Australia has taken a hard-line for years in its treatment of those who seek asylum on her shores, but the latest story from Brisbane is harsh even by their tough standards. Latifa, 31, was being held offshore on the island of Nauru, when her due date to give birth approached. She was moved to mainland Australia and put into a detention centre in Brisbane.
She gave birth to a son, Farus, by caesarean section on November 10, and was then separated from him for days. Farus had some breathing difficulties and had to be kept in the special baby care unit at the Mater Misericordia Hospital. Latifa was only permitted to visit him between the hours of 10am and 4pm, when she was then taken back to the detention centre, a 20 minute drive away, and detained for 18 hours.
The child’s father, Niza, was not allowed to visit the baby at all. He is also confined to the Brisbane Immigration Transit Accommodation, along with their other two children, aged four and seven.
When Tony Abbot was elected Prime Minister in September 2013 he made it clear he was going to continue to take a tough stance on asylum seeker policy. However, separating a mother and a newborn child seems, to many in Australia, to be overly harsh. Spokeswoman for the Churches Refugee Taskforce, Misha Coleman, who is also a qualified midwife, said “this is the most diabolical situation.” She added “I can’t see any reason why this woman should be kept from her sick baby.”
Child refugee rights group ChilOut echoed these sentiments. Sophie Peer, the campaign director, said “any room in the hospital could be designated as a place of detention.” She said it was common practice for new mothers to be moved back into detention a few days after giving birth, but that was when they took their babies with them.

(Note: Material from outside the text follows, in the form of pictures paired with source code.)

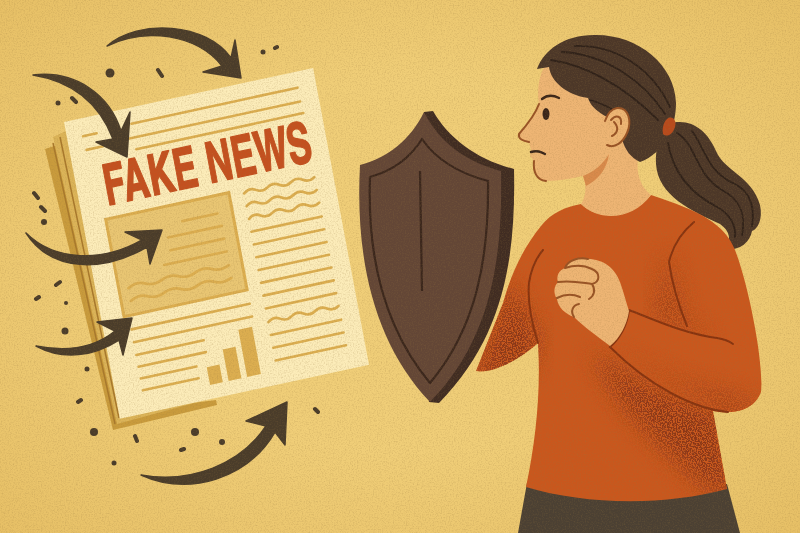
<!DOCTYPE html>
<html lang="en">
<head>
<meta charset="utf-8">
<title>Shield against fake news</title>
<style>
:root {
  --sand: #edca72; --paper: #fcecb9; --page-edge: #c99b3c; --page-mid: #dcb458;
  --rule: #dcae50; --panel: #e9c673; --headline: #c4501f;
  --ink: #4a3c2a; --hair: #4c3728; --hair-line: #2f2119;
  --skin: #eeb574; --skin-shade: #d98a4b; --feature: #3a2519;
  --sweater: #c9571d; --sweater-shade: #8a3413; --fold: #87330f;
  --shield: #634636; --shield-edge: #402c22; --shield-line: #3a261c; --skirt: #4b4033;
}
html, body { margin: 0; background: var(--sand); }
body { width: 800px; height: 533px; overflow: hidden; }
svg { display: block; }
.rules { fill: none; stroke: var(--rule); stroke-width: 2.6; stroke-linecap: round; }
.headline { font: bold 57px "TeX Gyre Heros Cn", "Liberation Sans", sans-serif; fill: var(--headline); stroke: var(--headline); stroke-width: 1.2; stroke-linejoin: round; }
.arrows, .specks { fill: var(--ink); }
.arrows path { stroke: var(--ink); stroke-width: 1.5; stroke-linejoin: round; }
.dashes { fill: none; stroke: var(--ink); stroke-width: 4; stroke-linecap: round; }
.feature { fill: none; stroke: var(--feature); stroke-width: 2.4; stroke-linecap: round; stroke-linejoin: round; }
.crease { fill: none; stroke: var(--fold); stroke-width: 2; stroke-linecap: round; }
.strand { fill: none; stroke: var(--hair-line); stroke-width: 1.8; stroke-linecap: round; }
.knuckle { fill: none; stroke: #995325; stroke-width: 2; stroke-linecap: round; stroke-linejoin: round; }
</style>
</head>
<body>
<svg width="800" height="533" viewBox="0 0 800 533" role="img" aria-label="A woman holds up a shield against a newspaper headed Fake News">
<defs>
  <radialGradient id="glow" cx=".5" cy=".5" r=".7">
    <stop offset=".5" stop-color="#f0ce78"/><stop offset="1" stop-color="#e7c066"/>
  </radialGradient>
  <filter id="grain" x="0" y="0" width="100%" height="100%">
    <feTurbulence type="fractalNoise" baseFrequency=".75" numOctaves="2" seed="4"/>
    <feColorMatrix values="0 0 0 0 .3  0 0 0 0 .18  0 0 0 0 .05  0 0 0 1.8 -.78"/>
  </filter>
  <filter id="speckle" x="-20%" y="-20%" width="140%" height="140%">
    <feGaussianBlur in="SourceGraphic" stdDeviation="11" result="soft"/>
    <feTurbulence type="fractalNoise" baseFrequency=".8" numOctaves="2" seed="9"/>
    <feColorMatrix values="0 0 0 0 0  0 0 0 0 0  0 0 0 0 0  0 0 0 9 -3.9" result="dots"/>
    <feComposite in="soft" in2="dots" operator="in"/>
  </filter>
  <path id="torso" d="M581 204C566 207 552 212 541 226C524 247 512 271 503 303L476 371C494 374 520 359 538 343C541 390 536 440 526 487C585 505 665 506 727 489L713 411C735 415 755 409 761 392C764 362 748 283 735 250C725 224 700 211 651 195C632 218 600 222 581 204Z"/>
  <path id="forearm" d="M629 310C650 318 684 334 717 338C741 340 757 352 761 380C763 401 748 412 728 412C694 409 649 386 610 347C620 338 627 325 629 310Z"/>
  <clipPath id="torsoClip"><use href="#torso"/></clipPath>
  <clipPath id="forearmClip"><use href="#forearm"/></clipPath>
  <path id="wave" d="M0 0q6 -5 12 -1t12 0t12 0t12 0t12 0t12 0"/>
</defs>

<rect id="background" width="800" height="533" fill="url(#glow)"/>

<g id="newspaper">
  <path fill="var(--page-edge)" d="M45 149L63 143L123 412L216 400L217 405L113 430Z"/>
  <path fill="var(--page-mid)" d="M53 137L68 130L130 412L213 398L117 424Z"/>
  <path fill="none" stroke="#a9792c" stroke-width="1.5" d="M53 143L115 424M60 137L119 418"/>
  <g transform="matrix(.977 -.212 .185 .983 64 122)">
    <rect width="255" height="302" fill="var(--paper)"/>
    <path class="rules" d="M16 18H30M66 16H236M17 32H34M46 30H236M66 42H237"/>
    <text class="headline" x="27" y="91" textLength="212" lengthAdjust="spacingAndGlyphs">FAKE NEWS</text>
    <rect x="23" y="104" width="126" height="99" fill="var(--panel)"/>
    <path fill="none" stroke="var(--rule)" stroke-width="3" d="M23 104H149V203H23Z"/>
    <g class="rules">
      <path d="M98 122H134M81 135H136M81 148H136M72 161H136"/>
      <use href="#wave" transform="translate(33 176) scale(1.42 1)"/>
      <use href="#wave" transform="translate(33 189) scale(1.42 1)"/>
      <use href="#wave" x="164" y="108"/>
      <use href="#wave" x="164" y="121"/>
      <use href="#wave" x="164" y="134"/>
      <path d="M164 147H236M164 160H236M164 173H236M164 186H236M164 199H236M164 212H236M164 225H236"/>
      <use href="#wave" x="164" y="239"/>
      <path d="M164 252H236M164 265H236M164 278H236"/>
      <path d="M28 217H149M28 230H149M28 243H97M28 255H97M28 267H85M28 279H85"/>
    </g>
    <g fill="var(--rule)">
      <rect x="95" y="270" width="13" height="18"/>
      <rect x="114" y="256" width="13" height="32"/>
      <rect x="133" y="240" width="14" height="48"/>
    </g>
  </g>
</g>

<g class="arrows">
  <path d="M107 46C139 18 207 23 231 58L235 40L241 78L203 72L222 66C197 34 145 27 107 46Z"/>
  <path d="M33 75C77 70 110 96 121 131L130 112L127 157L96 142L113 139C100 105 76 82 33 75Z"/>
  <path d="M26 233C55 262 104 262 142 240L125 232L162 230L150 264L147 247C104 272 52 273 26 233Z"/>
  <path d="M36 346C66 352 94 348 115 331L97 322L132 318L123 355L119 340C94 356 64 361 36 346Z"/>
  <path d="M141 475C191 484 241 464 266 426L246 421L287 402L285 445L275 432C248 478 190 497 141 475Z"/>
</g>
<g class="specks">
  <circle cx="110" cy="73" r="4.500"/><circle cx="263" cy="52" r="2.500"/><circle cx="58" cy="103" r="2.500"/>
  <circle cx="44" cy="222" r="3"/><circle cx="65" cy="331" r="3.500"/><circle cx="87" cy="369" r="2.500"/>
  <circle cx="94" cy="432" r="4"/><circle cx="195" cy="432" r="4"/><circle cx="114" cy="463" r="2.500"/>
  <circle cx="222" cy="442" r="3"/><circle cx="66" cy="303" r="2"/>
</g>
<path class="dashes" d="M158 70L162 76M275 48L277 47M72 98L76 102M34 193L38 198M41 207L45 211M36 299L39 297M56 285L60 282M78 402L81 400M135 436L137 441M181 450L184 449M315 409L318 412M180 479L182 480"/>

<g id="woman">
  <g id="ponytail">
    <path fill="var(--hair)" d="M668 124C690 117 707 130 716 151C724 171 752 176 760 205C763 219 758 229 752 231C750 242 741 250 725 250C732 240 730 231 720 224C692 211 658 196 656 164C655 148 660 134 668 124Z"/>
    <path class="strand" d="M677 133C697 145 695 174 722 190C741 200 746 215 742 235M668 143C673 173 690 193 717 207C731 215 736 225 735 237M692 131C705 148 707 172 735 184C750 192 755 207 752 226"/>
  </g>
  <path id="skirt" fill="var(--skirt)" d="M527 483L518 533H740L727 484Z"/>
  <use href="#torso" fill="var(--sweater)"/>
  <g clip-path="url(#torsoClip)">
    <path filter="url(#speckle)" fill="var(--sweater-shade)" d="M508 280L540 335L533 368L474 385Z"/>
    <path filter="url(#speckle)" fill="var(--sweater-shade)" d="M592 352L655 388L725 414L735 500L698 482C665 450 615 410 592 352Z"/>
    <path filter="url(#speckle)" fill="var(--sweater-shade)" opacity=".7" d="M668 250L684 320L715 340L690 334L655 318Z"/>
  </g>
  <path class="crease" d="M538 343C532 324 527 304 529 283C531 269 537 257 543 250M669 262C672 283 678 304 687 326M669 262C673 245 682 232 694 222"/>

  <g id="head">
    <path fill="var(--skin)" d="M546 64C538 76 537 92 539 104C535 115 526 126 519 134C518 139 523 141 529 142L531 150L530 156L534 161C533 171 536 180 546 181C560 181 572 178 583 176C587 186 586 197 581 204C600 223 634 219 651 195C640 186 636 174 638 155L620 75Z"/>
    <path fill="var(--skin-shade)" d="M583 176C594 172 603 164 609 154C607 169 599 179 586 186Z"/>
    <path fill="var(--hair)" d="M537 69C544 50 564 35 594 35C638 34 675 65 676 103C676 128 664 153 640 162C631 158 625 150 622 139L607 117C592 109 589 101 588 98C567 95 551 82 549 67Z"/>
    <path class="strand" d="M551 60C584 65 622 84 658 120M562 52C604 54 643 80 665 114M575 46C618 45 653 70 670 107M590 100C605 104 617 111 625 121"/>
    <path fill="var(--skin)" d="M607 145C601 132 604 111 617 108C629 107 632 122 627 133C623 142 615 149 607 145Z"/>
    <path class="knuckle" d="M607 145C615 149 623 142 627 133C632 122 629 107 617 108C611 109 607 115 605 121M611 120C616 114 622 116 621 124M614 122C619 127 618 133 612 136"/>
    <path class="feature" stroke-width="3.500" d="M542 99C547 95 553 95 559 98"/>
    <ellipse cx="546" cy="114" rx="3.500" ry="6" fill="var(--feature)"/>
    <path class="feature" d="M531 152C537 150 541 152 545 154"/>
    <path class="knuckle" d="M539 104C535 115 526 126 519 134C518 139 523 141 529 142M534 161C533 171 536 180 546 181"/>
    <path fill="#b84a1c" d="M667 119C672 115 677 120 675 127C673 134 667 138 663 134C662 129 663 123 667 119Z"/>
  </g>

  <g id="raised-arm">
    <use href="#forearm" fill="var(--sweater)"/>
    <g clip-path="url(#forearmClip)">
      <path filter="url(#speckle)" fill="var(--sweater-shade)" opacity=".65" d="M610 350L728 418L765 410L740 396L680 382Z"/>
    </g>
    <path class="crease" d="M629 310C650 318 684 334 717 338C724 339 729 341 733 344M629 310C627 325 620 338 610 347C649 386 694 409 728 412"/>
    <path fill="var(--skin)" d="M565 268C568 260 579 257 588 259C603 259 615 268 620 282C624 293 626 302 629 311C627 325 620 338 610 346C597 336 584 327 574 317C565 314 558 307 557 299C553 293 554 286 558 282C556 276 559 270 565 268Z"/>
    <path class="knuckle" d="M565 268C574 265 584 265 592 269C601 273 600 282 592 284C583 283 572 280 558 282M557 298C565 294 573 294 580 297M574 317C570 311 573 305 579 304M592 284C596 290 594 296 589 299M565 268C568 260 579 257 588 259"/>
  </g>
</g>

<g id="shield">
  <path fill="var(--shield-edge)" d="M424 112L433 111C449 139 478 160 514 169C516 260 503 338 439 403L429 402Z"/>
  <path fill="var(--shield)" d="M424 112C439 142 466 162 501 171C503 258 491 340 430 402C374 343 355 259 360 165C388 158 411 139 424 112Z"/>
  <path fill="none" stroke="var(--shield-line)" stroke-width="2.200" stroke-linejoin="round" d="M422 139C435 158 458 173 488 181C489 260 476 328 430 383C385 329 367 259 370 177C392 171 410 158 422 139ZM420 171L422 291"/>
</g>

<rect id="paper-grain" width="800" height="533" filter="url(#grain)" opacity=".3"/>
</svg>
</body>
</html>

Latifa is no stranger to detention, she spent 10 years in a Malaysian refugee camp prior to her confinement on Nauru. Latifa comes from Myanmar, where she was a member of the Rohingya people, and subjected to persecution. The Mater Hospital have now confirmed that the baby has been discharged today, but it disagreed with the ordeal that Latifa went through in the days of enforced separation. The family will now be returned to the processing centre on Nauru.
The hospital made it clear they encouraged mothers to be by their babies, to establish a bond, and had made no restrictions on visiting hours.
The Immigration Minister, Scott Morrison, has been accused of arrogance and inhumanity over this case. The former leader of the Liberal party, John Hewson, said “a mother in these circumstances is usually given 24-hour access to a child in intensive care.” He felt the treatment of Latifa had been “ridiculous.”
Scott Morrison defended his decision to limit contact and, in direct refutation of the hospital’s position, said it was “common practice” for mothers not to stay the night.
Sarah Hanson-Young of the Greens party agreed with Hewson that the government had acted far too heavy-handed. “It is absolutely inhumane and senselessly callous” she said.
Misha Coleman called for compassion, re-stressing that the family had already been in a refugee camp for a decade with “kids who have no proper schooling and no future”
Why does Australia feel the need to be so tough on asylum seekers? So many have drowned trying to reach Australia by boat that both major parties vowed to stop the people smugglers. But Prime Minister Tony Abbot is now exasperating the electorate by being mysteriously silent about his future plans. It has even been suggested that he would rather put a freeze on all information and stifle questioning from the press.
In an interview on the ABC News this week he told the host “I’m interested in stopping the boats. I’m not interested in providing sport for journalists.” He called the asylum seeking dilemma “an affront to our Australian sovereignty” and said “the public expects us to solve the problem.”
His refusal to answer any questions, given his bold stance on this policy in his electioneering, is frustrating the media. Whether the “turn back the boats” policy is working or not, whether a boat had arrived in Darwin this week are among issues the government refuses to comment on. Likewise, the public have a right to know what is happening to the detainees on Nauru and Manus islands and how their claims are being processed.
Despite a recent rise in numbers, with more refugees than ever arriving by boat, Australia still takes on a tiny percent, three percent of the world’s total numbers.
Amnesty International have a slogan “Seeking Asylum is not a crime.” Many, like Latifa, cruelly separated from her newborn, are finding that under Australia’s harsh treatment, seeking asylum can feel like a crime.
By Kate Henderson